A year ago, while many countries were still reeling from Covid-19, China appeared to be one of the few places to thrive during the pandemic. It was also the only major economy to show growth in 2020. Global investors were bullish on Chinese stocks, even as Beijing’s crackdown on the private sector began to look more like a political campaign.
That led some people in China to argue that the authoritarian one-party rule offered a compelling alternative to traditional liberal democracy.
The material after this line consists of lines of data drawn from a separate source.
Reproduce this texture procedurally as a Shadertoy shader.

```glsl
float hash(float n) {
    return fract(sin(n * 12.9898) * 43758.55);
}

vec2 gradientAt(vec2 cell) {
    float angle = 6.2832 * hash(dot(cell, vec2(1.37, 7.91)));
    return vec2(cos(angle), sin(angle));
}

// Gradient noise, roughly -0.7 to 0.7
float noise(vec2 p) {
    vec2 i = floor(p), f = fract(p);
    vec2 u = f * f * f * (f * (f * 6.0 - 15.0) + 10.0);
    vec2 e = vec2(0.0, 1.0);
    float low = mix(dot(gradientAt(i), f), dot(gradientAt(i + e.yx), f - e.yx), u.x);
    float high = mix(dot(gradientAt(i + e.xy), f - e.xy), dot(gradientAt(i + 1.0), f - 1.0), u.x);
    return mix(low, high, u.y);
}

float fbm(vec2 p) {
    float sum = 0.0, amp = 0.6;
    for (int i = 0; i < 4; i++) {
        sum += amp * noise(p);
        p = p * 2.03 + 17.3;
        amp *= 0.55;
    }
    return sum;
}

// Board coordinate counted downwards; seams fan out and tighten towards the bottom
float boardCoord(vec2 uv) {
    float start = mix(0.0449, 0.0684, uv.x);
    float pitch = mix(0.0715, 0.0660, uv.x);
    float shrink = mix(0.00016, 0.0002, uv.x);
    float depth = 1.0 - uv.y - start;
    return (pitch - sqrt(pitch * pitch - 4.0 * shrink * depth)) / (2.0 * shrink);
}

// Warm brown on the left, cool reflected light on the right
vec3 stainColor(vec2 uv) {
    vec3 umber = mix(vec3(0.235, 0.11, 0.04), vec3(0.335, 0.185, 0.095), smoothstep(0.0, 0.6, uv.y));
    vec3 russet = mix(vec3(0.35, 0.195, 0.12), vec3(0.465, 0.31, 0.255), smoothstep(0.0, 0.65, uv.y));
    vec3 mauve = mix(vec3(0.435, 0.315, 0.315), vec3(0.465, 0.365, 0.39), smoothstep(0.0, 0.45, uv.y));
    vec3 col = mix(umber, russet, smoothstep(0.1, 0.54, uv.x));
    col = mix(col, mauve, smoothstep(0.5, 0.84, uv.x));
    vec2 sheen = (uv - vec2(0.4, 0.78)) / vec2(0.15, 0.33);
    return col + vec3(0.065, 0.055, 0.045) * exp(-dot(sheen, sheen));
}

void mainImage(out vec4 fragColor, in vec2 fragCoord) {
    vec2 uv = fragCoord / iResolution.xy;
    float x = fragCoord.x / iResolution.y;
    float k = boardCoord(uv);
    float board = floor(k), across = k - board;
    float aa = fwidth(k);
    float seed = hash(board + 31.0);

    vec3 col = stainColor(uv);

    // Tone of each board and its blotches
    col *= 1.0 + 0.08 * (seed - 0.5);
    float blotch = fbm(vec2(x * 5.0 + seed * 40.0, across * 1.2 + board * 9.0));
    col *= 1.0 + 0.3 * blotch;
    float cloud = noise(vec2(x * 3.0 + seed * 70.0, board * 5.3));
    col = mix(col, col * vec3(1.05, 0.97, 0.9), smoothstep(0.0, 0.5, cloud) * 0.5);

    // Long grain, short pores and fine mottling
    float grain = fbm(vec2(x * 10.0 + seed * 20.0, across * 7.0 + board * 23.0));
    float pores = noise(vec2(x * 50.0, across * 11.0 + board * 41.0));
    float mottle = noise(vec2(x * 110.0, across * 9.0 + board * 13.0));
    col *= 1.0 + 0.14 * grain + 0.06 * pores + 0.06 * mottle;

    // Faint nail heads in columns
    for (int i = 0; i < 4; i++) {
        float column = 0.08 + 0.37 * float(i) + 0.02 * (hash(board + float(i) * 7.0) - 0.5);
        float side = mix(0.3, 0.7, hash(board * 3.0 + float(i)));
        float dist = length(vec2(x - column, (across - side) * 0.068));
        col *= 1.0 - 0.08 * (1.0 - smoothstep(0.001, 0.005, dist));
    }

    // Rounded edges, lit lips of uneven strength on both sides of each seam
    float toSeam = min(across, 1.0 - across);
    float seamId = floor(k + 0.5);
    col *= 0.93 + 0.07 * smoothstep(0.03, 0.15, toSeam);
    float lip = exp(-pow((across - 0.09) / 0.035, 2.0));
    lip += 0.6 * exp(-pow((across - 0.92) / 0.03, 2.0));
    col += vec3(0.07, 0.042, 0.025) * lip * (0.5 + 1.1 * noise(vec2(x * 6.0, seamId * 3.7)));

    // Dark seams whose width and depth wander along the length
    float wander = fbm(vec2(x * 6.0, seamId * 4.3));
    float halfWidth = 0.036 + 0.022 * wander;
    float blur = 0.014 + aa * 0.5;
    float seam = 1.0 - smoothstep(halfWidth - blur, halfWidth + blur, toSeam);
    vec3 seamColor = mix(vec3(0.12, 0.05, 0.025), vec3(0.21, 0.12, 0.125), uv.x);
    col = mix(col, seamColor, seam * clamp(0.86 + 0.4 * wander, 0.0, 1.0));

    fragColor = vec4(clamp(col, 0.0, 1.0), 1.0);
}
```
The United States was in decline politically and economically, they said, and the world “tended towards China.” Many Chinese cheered the story online.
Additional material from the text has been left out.